= ASSIGNMENT =
Among the lines below, some may hold the word "receive"; state how many do, giving only the number.

((

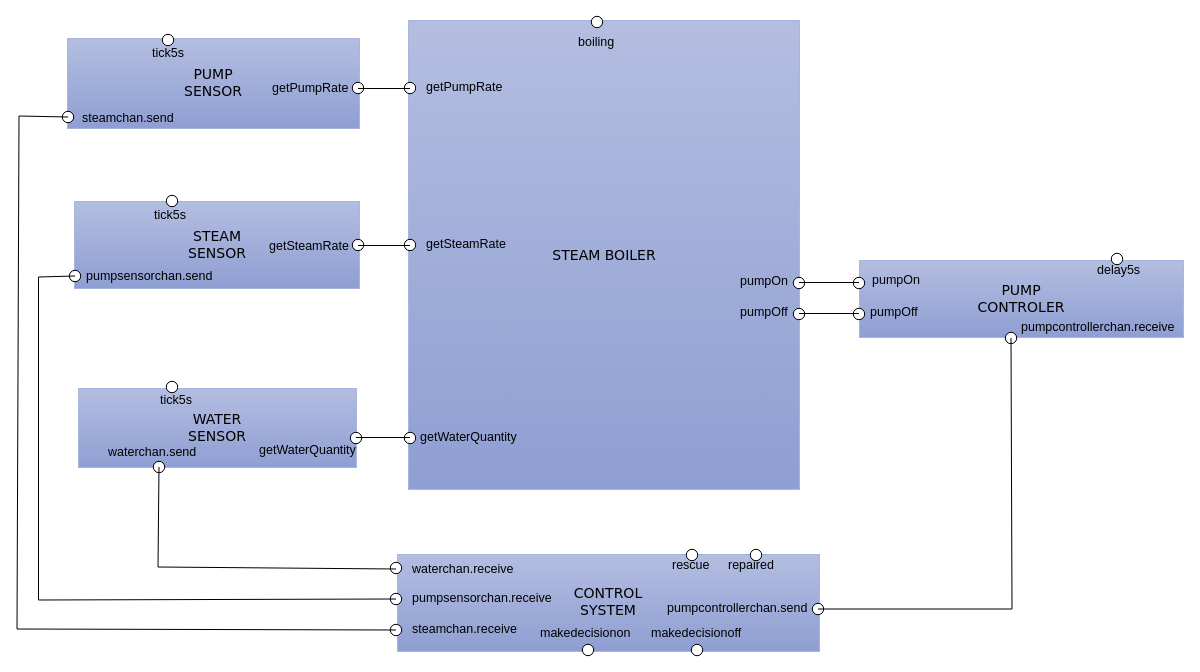
<!DOCTYPE html>
<html lang="en">
<head>
<meta charset="utf-8">
<title>Steam boiler component diagram</title>
<style>
:root {
  --paper: #ffffff;
  --ink: #000000;
  --block-top: #b3bee0;
  --block-bottom: #8f9ed3;
  --block-edge: #a9b5dc;
}
* { box-sizing: border-box; margin: 0; }
body { background: var(--paper); overflow: hidden; }
.diagram {
  position: relative; width: 1200px; height: 672px; overflow: hidden;
  background: var(--paper); color: var(--ink);
  font: 12.5px/16px "Liberation Sans", Arial, sans-serif;
}
.block {
  position: absolute; left: var(--x); top: var(--y); width: var(--w); height: var(--h);
  background: linear-gradient(var(--block-top), var(--block-bottom));
  border: 0 solid var(--block-edge);
  box-shadow: inset 0 0 0 1px var(--block-edge);
}
.block h2, .block span { position: absolute; left: var(--x); top: var(--y); white-space: nowrap; }
.block h2 {
  font: 400 14px/17px "DejaVu Sans", Verdana, sans-serif;
  text-align: center; transform: translateX(-50%);
}
.pump-sensor { --x: 67px; --y: 38px; --w: 293px; --h: 91px; }
.steam-sensor { --x: 74px; --y: 201px; --w: 286px; --h: 88px; }
.water-sensor { --x: 78px; --y: 388px; --w: 279px; --h: 80px; }
.steam-boiler { --x: 408px; --y: 20px; --w: 392px; --h: 470px; }
.pump-controller { --x: 859px; --y: 260px; --w: 325px; --h: 78px; }
.control-system { --x: 397px; --y: 554px; --w: 423px; --h: 98px; }
.wiring { position: absolute; left: 0; top: 0; }
.wires { fill: none; stroke: var(--ink); stroke-width: 1; }
.ports { fill: var(--paper); stroke: var(--ink); stroke-width: 1; }
</style>
</head>
<body>
<main class="diagram">
  <section class="block pump-sensor">
    <h2 style="--x:146px;--y:28px">PUMP<br>SENSOR</h2>
    <span style="--x:85px;--y:7px">tick5s</span>
    <span style="--x:205px;--y:42px">getPumpRate</span>
    <span style="--x:15px;--y:72px">steamchan.send</span>
  </section>

  <section class="block steam-sensor">
    <h2 style="--x:143px;--y:27px">STEAM<br>SENSOR</h2>
    <span style="--x:80px;--y:6px">tick5s</span>
    <span style="--x:195px;--y:37px">getSteamRate</span>
    <span style="--x:12px;--y:67px">pumpsensorchan.send</span>
  </section>

  <section class="block water-sensor">
    <h2 style="--x:139px;--y:23px">WATER<br>SENSOR</h2>
    <span style="--x:82px;--y:4px">tick5s</span>
    <span style="--x:30px;--y:56px">waterchan.send</span>
    <span style="--x:181px;--y:54px">getWaterQuantity</span>
  </section>

  <section class="block steam-boiler">
    <h2 style="--x:196px;--y:227px">STEAM BOILER</h2>
    <span style="--x:170px;--y:14px">boiling</span>
    <span style="--x:18px;--y:59px">getPumpRate</span>
    <span style="--x:18px;--y:216px">getSteamRate</span>
    <span style="--x:12px;--y:409px">getWaterQuantity</span>
    <span style="--x:332px;--y:253px">pumpOn</span>
    <span style="--x:332px;--y:284px">pumpOff</span>
  </section>

  <section class="block pump-controller">
    <h2 style="--x:162px;--y:22px">PUMP<br>CONTROLER</h2>
    <span style="--x:238px;--y:2px">delay5s</span>
    <span style="--x:13px;--y:12px">pumpOn</span>
    <span style="--x:11px;--y:44px">pumpOff</span>
    <span style="--x:162px;--y:59px">pumpcontrollerchan.receive</span>
  </section>

  <section class="block control-system">
    <h2 style="--x:211px;--y:31px">CONTROL<br>SYSTEM</h2>
    <span style="--x:15px;--y:7px">waterchan.receive</span>
    <span style="--x:15px;--y:36px">pumpsensorchan.receive</span>
    <span style="--x:15px;--y:67px">steamchan.receive</span>
    <span style="--x:275px;--y:3px">rescue</span>
    <span style="--x:331px;--y:3px">repaired</span>
    <span style="--x:270px;--y:46px">pumpcontrollerchan.send</span>
    <span style="--x:143px;--y:71px">makedecisionon</span>
    <span style="--x:254px;--y:71px">makedecisionoff</span>
  </section>

  <svg class="wiring" width="1200" height="672" viewBox="0 0 1200 672" aria-hidden="true">
    <defs><circle id="port" r="5.7"/></defs>
    <g class="ports">
      <use href="#port" x="168" y="40"/>
      <use href="#port" x="358" y="88"/>
      <use href="#port" x="68" y="117"/>
      <use href="#port" x="172" y="201"/>
      <use href="#port" x="358" y="245"/>
      <use href="#port" x="75" y="276"/>
      <use href="#port" x="172" y="387"/>
      <use href="#port" x="356" y="438"/>
      <use href="#port" x="159" y="467"/>
      <use href="#port" x="597" y="22"/>
      <use href="#port" x="410" y="88"/>
      <use href="#port" x="410" y="245"/>
      <use href="#port" x="410" y="438"/>
      <use href="#port" x="799" y="283"/>
      <use href="#port" x="799" y="314"/>
      <use href="#port" x="859" y="283"/>
      <use href="#port" x="859" y="314"/>
      <use href="#port" x="1117" y="259"/>
      <use href="#port" x="1011" y="338"/>
      <use href="#port" x="396" y="568"/>
      <use href="#port" x="396" y="599"/>
      <use href="#port" x="396" y="630"/>
      <use href="#port" x="692" y="555"/>
      <use href="#port" x="756" y="555"/>
      <use href="#port" x="818" y="609"/>
      <use href="#port" x="588" y="650"/>
      <use href="#port" x="697" y="650"/>
    </g>
    <g class="wires">
      <line x1="358" y1="88.5" x2="410" y2="88.5"/>
      <line x1="358" y1="245.5" x2="410" y2="245.5"/>
      <line x1="356" y1="437.5" x2="410" y2="437.5"/>
      <line x1="799" y1="282.5" x2="859" y2="282.5"/>
      <line x1="799" y1="313.5" x2="859" y2="313.5"/>
      <polyline points="68,117 19,116 17,629 396,630"/>
      <polyline points="75,276 38.5,277 38.5,600 396,599"/>
      <polyline points="159,467 158,567 396,569"/>
      <polyline points="1011,338 1012,609 818,609"/>
    </g>
  </svg>
</main>
</body>
</html>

))

= SOLUTION TO THIS EXERCISE =
4